• _Task_
Looking through the listing that follows, count the lines that contain "tileNoise" and give only that number.

• _Data extract_

• • • •

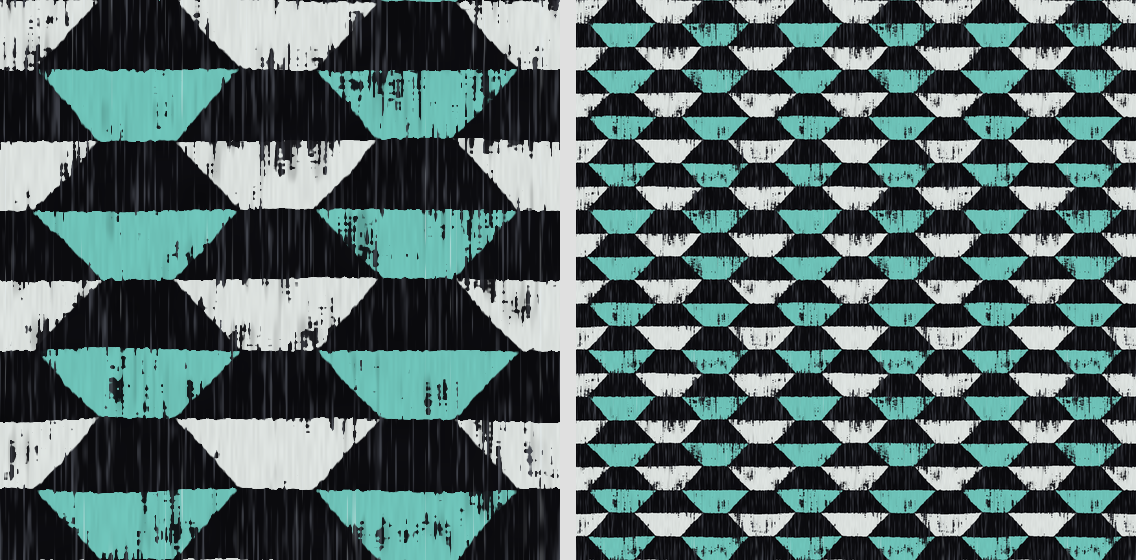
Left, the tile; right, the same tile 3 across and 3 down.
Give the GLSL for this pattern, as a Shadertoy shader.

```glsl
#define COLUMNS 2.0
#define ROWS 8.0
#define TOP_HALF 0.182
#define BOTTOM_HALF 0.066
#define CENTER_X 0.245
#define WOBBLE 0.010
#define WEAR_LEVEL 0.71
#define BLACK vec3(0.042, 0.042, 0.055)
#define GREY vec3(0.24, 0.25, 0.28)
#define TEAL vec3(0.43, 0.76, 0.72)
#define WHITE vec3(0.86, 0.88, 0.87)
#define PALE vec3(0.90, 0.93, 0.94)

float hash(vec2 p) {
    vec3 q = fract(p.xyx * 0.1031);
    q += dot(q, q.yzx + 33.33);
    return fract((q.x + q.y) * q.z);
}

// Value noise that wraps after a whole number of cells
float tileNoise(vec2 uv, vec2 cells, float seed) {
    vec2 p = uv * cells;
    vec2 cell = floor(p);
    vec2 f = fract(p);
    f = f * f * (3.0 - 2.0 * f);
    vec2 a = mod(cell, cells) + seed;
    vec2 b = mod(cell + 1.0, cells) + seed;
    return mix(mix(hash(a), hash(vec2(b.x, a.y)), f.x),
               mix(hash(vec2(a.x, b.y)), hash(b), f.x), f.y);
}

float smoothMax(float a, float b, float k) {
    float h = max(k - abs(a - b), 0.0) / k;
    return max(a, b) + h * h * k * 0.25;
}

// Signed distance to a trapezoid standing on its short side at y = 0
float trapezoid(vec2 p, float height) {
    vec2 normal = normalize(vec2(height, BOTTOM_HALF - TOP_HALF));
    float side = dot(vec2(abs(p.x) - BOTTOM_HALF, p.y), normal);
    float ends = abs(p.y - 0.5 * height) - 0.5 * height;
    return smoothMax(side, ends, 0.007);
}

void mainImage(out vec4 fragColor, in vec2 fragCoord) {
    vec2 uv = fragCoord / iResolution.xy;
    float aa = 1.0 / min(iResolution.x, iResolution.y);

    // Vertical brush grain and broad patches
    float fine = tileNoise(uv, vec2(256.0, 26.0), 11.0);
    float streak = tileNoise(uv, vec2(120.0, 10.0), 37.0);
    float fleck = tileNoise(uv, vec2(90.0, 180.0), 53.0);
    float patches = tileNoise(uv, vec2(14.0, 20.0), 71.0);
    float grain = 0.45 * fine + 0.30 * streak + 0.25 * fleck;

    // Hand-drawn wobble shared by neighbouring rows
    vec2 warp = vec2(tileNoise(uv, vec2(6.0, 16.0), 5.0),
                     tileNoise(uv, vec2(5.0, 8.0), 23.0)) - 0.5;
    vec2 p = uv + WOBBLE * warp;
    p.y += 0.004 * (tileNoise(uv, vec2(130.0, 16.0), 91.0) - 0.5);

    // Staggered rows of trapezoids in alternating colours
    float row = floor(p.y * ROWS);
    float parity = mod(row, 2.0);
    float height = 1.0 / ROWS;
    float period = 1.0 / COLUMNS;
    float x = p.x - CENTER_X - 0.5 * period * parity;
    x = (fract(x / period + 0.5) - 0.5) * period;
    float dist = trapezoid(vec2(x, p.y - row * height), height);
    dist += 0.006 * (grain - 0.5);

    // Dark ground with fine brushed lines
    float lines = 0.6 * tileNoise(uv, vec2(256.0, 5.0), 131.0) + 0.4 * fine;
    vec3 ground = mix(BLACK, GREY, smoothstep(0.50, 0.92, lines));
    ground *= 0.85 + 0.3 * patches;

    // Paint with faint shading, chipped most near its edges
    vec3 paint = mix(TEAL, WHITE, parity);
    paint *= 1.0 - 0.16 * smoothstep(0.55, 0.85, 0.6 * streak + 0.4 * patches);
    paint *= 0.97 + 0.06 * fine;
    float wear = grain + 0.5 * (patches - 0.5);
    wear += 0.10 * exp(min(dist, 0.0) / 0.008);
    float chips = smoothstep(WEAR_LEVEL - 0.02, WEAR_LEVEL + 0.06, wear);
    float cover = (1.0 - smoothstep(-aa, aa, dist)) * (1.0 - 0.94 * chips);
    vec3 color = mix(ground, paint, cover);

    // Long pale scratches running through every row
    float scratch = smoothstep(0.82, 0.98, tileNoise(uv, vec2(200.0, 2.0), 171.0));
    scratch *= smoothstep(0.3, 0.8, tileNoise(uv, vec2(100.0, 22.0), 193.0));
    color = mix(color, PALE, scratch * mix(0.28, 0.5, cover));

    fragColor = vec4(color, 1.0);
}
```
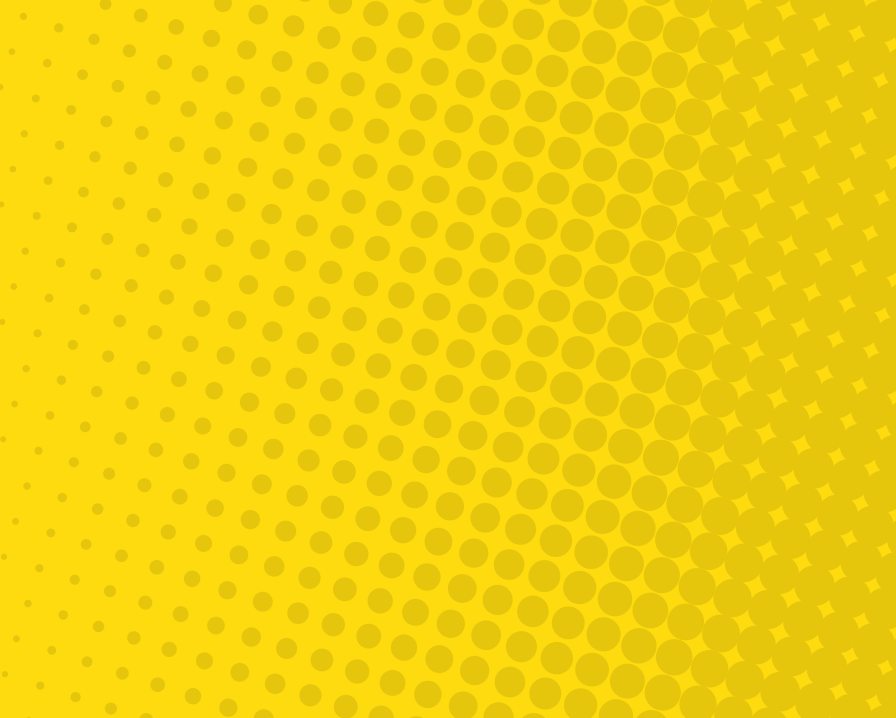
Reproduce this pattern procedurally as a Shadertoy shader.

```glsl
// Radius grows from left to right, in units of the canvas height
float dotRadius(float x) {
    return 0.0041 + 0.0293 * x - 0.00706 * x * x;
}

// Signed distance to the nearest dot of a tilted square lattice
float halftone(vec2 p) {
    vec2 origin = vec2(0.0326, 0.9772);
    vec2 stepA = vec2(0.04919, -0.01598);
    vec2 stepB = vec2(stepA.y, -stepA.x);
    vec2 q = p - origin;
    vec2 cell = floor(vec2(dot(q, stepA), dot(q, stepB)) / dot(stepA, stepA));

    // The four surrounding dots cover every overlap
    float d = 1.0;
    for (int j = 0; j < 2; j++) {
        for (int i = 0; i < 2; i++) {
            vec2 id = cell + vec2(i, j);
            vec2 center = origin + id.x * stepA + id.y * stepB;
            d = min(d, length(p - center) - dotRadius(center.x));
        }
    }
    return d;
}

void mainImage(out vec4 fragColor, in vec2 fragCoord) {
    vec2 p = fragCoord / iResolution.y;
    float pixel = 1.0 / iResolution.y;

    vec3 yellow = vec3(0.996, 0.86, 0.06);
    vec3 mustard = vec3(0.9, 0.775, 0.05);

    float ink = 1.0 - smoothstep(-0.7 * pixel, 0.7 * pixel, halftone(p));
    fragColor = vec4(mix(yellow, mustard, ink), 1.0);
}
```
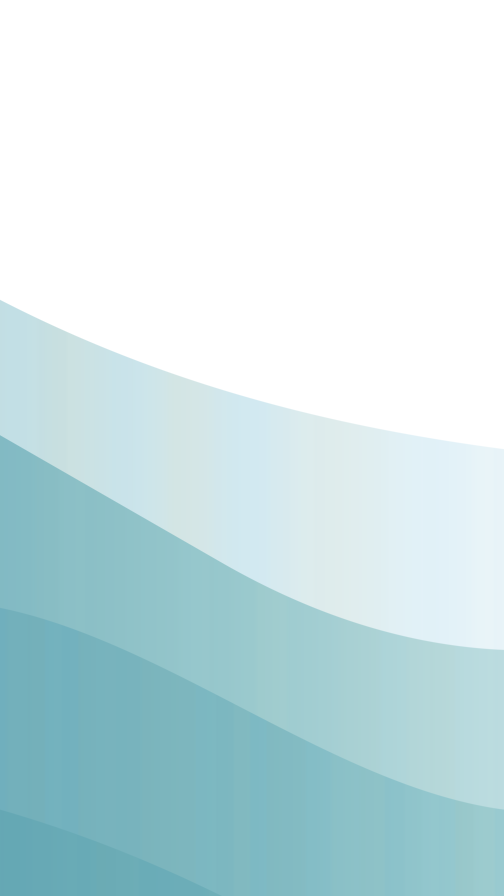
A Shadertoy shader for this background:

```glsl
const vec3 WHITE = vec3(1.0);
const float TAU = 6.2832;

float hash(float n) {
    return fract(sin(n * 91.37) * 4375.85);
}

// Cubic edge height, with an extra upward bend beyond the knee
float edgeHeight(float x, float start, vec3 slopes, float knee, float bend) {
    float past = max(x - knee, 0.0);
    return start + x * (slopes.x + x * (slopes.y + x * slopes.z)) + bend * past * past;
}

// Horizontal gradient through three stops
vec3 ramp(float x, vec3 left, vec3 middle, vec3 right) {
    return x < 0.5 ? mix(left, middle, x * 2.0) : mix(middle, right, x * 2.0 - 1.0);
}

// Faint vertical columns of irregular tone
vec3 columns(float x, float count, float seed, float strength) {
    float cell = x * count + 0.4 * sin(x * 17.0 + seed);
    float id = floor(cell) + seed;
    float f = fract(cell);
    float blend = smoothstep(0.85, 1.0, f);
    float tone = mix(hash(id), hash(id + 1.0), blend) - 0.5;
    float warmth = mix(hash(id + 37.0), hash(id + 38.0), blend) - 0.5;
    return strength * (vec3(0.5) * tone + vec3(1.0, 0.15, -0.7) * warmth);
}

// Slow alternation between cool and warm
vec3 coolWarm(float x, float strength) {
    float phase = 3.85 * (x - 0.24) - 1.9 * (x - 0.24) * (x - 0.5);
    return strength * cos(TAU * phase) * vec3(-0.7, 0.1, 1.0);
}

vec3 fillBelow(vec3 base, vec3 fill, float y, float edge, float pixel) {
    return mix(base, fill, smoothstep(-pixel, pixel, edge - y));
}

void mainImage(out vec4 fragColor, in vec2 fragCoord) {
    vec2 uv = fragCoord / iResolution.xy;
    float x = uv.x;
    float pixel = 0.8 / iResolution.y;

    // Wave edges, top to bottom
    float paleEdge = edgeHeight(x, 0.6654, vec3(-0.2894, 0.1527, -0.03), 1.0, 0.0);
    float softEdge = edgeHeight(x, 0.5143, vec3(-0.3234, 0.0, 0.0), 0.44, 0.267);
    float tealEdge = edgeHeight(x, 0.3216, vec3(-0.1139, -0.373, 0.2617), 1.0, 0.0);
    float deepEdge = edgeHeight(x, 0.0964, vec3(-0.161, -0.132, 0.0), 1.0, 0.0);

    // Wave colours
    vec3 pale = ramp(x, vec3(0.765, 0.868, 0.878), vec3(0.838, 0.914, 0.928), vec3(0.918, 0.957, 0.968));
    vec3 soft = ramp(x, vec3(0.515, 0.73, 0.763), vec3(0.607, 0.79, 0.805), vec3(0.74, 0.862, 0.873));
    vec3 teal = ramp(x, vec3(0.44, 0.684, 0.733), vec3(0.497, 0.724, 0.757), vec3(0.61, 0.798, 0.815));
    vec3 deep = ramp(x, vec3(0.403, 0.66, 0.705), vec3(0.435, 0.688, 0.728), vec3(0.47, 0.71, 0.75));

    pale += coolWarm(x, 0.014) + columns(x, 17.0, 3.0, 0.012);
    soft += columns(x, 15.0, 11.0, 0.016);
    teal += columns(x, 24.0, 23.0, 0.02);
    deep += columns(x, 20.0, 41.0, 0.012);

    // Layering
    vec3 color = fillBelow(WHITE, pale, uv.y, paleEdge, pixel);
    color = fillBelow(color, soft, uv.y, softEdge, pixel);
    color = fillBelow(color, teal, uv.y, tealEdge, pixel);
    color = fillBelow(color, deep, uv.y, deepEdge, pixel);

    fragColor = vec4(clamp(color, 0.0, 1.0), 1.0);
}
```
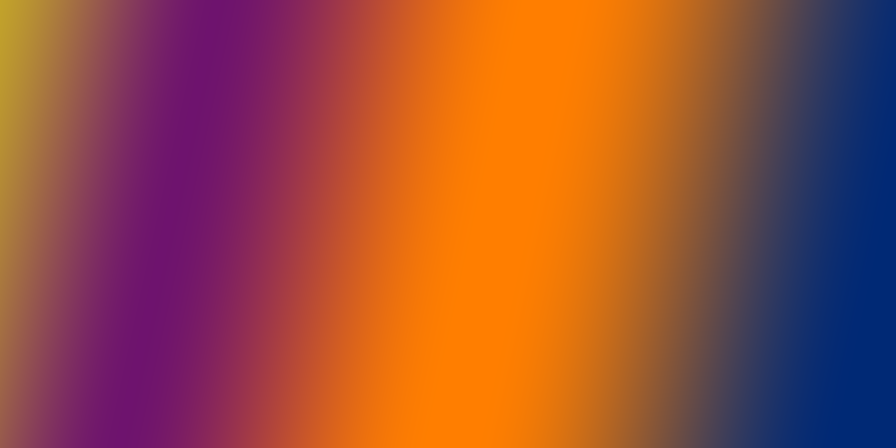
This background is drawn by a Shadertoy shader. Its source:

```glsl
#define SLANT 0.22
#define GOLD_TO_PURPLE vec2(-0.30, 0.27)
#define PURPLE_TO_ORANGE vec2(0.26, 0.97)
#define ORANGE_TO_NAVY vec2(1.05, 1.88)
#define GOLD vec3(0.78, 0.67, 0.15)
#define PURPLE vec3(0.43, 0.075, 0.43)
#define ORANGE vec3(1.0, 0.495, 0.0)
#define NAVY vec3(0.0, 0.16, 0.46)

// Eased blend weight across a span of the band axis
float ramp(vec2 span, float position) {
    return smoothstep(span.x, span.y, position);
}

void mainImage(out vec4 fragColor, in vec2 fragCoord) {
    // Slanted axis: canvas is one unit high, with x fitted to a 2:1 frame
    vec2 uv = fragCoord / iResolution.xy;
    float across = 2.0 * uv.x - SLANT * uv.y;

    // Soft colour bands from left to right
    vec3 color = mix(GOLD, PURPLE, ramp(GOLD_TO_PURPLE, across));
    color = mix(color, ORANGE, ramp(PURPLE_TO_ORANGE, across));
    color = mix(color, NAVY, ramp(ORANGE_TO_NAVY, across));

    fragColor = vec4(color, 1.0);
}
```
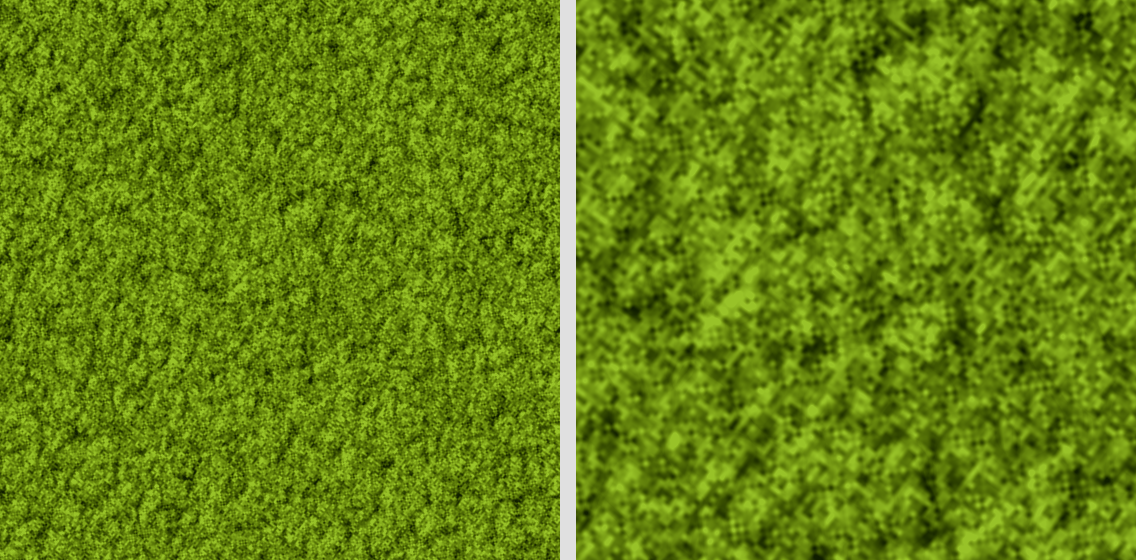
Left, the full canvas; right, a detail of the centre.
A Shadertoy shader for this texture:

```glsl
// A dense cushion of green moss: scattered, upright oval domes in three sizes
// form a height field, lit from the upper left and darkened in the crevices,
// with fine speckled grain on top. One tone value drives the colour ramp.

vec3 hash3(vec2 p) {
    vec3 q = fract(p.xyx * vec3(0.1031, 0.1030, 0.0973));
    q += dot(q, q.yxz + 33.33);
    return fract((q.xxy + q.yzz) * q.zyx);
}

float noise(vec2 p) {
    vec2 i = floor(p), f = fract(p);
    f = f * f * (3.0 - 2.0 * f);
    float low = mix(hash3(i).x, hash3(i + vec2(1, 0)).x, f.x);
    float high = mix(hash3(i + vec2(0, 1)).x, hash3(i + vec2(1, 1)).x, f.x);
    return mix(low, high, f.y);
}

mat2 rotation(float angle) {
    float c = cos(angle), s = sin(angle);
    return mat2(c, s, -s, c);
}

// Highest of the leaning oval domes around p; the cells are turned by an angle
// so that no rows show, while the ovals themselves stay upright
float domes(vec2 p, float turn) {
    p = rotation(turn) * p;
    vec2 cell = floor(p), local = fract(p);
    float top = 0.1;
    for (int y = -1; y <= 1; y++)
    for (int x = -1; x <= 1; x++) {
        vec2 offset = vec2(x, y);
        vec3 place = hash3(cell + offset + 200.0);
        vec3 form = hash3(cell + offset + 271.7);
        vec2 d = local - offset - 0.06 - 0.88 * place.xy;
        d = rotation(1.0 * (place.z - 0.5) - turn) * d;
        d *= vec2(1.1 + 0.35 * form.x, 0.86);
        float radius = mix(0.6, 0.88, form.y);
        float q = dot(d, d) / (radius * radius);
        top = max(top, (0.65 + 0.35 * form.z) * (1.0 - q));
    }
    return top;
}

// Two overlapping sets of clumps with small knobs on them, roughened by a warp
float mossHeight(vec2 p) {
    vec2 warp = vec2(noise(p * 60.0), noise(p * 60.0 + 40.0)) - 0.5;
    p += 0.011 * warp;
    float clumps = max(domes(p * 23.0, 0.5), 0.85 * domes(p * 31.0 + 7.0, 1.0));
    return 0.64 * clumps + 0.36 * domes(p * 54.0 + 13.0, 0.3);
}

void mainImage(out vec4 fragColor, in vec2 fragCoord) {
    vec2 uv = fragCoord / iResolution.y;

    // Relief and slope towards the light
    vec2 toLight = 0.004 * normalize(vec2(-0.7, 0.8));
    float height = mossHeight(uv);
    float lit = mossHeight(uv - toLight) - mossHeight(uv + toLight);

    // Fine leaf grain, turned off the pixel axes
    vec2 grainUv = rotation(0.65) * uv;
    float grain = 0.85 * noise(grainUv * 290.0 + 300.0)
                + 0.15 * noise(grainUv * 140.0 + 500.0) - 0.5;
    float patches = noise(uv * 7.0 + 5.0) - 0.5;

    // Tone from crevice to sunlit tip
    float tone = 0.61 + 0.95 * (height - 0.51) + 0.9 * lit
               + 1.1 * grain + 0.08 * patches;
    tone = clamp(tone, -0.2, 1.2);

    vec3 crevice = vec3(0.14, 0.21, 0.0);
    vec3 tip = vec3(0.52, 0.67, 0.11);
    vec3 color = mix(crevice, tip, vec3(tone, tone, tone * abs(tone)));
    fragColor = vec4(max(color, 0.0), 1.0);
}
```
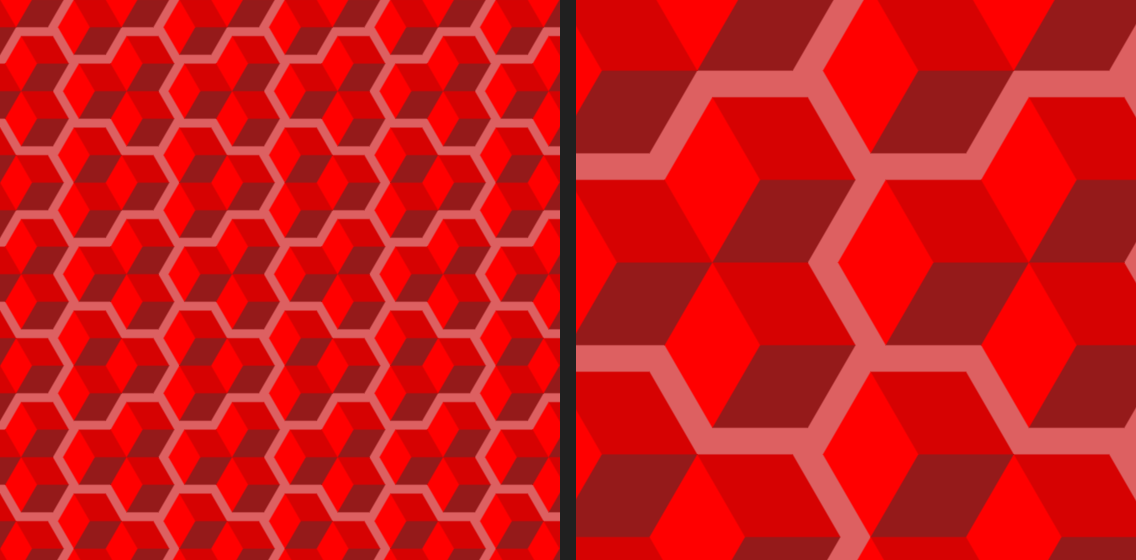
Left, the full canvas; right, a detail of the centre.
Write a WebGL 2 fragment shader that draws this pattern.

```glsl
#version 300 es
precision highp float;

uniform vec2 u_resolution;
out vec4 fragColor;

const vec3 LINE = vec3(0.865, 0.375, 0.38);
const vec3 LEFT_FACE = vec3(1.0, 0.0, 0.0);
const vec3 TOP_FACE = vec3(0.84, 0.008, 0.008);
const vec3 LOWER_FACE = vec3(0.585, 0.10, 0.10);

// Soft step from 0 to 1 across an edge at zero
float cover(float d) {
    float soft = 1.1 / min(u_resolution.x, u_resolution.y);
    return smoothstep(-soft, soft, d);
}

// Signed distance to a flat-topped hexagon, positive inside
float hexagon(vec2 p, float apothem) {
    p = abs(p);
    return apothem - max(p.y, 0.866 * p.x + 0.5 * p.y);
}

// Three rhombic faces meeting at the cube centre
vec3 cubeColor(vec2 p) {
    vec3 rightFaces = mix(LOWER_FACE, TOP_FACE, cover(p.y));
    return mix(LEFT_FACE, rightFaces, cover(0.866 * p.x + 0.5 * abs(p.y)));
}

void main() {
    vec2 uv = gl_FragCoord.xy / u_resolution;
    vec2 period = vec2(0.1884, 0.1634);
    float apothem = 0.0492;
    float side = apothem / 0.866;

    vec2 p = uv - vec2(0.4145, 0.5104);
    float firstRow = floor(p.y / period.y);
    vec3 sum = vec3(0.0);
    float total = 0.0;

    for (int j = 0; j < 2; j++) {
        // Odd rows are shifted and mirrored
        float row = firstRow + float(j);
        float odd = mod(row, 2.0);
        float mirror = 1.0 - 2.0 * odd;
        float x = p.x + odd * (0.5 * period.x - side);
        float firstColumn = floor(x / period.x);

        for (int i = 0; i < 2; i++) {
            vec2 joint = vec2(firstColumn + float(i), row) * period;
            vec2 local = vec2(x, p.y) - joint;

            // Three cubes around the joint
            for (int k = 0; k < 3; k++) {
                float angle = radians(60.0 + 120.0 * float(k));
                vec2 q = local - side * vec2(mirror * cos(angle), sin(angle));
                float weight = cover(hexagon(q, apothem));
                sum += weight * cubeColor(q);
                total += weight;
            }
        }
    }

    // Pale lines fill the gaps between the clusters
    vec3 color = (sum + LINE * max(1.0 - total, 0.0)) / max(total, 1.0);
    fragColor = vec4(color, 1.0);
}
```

• • • •

• _Expected answer_
11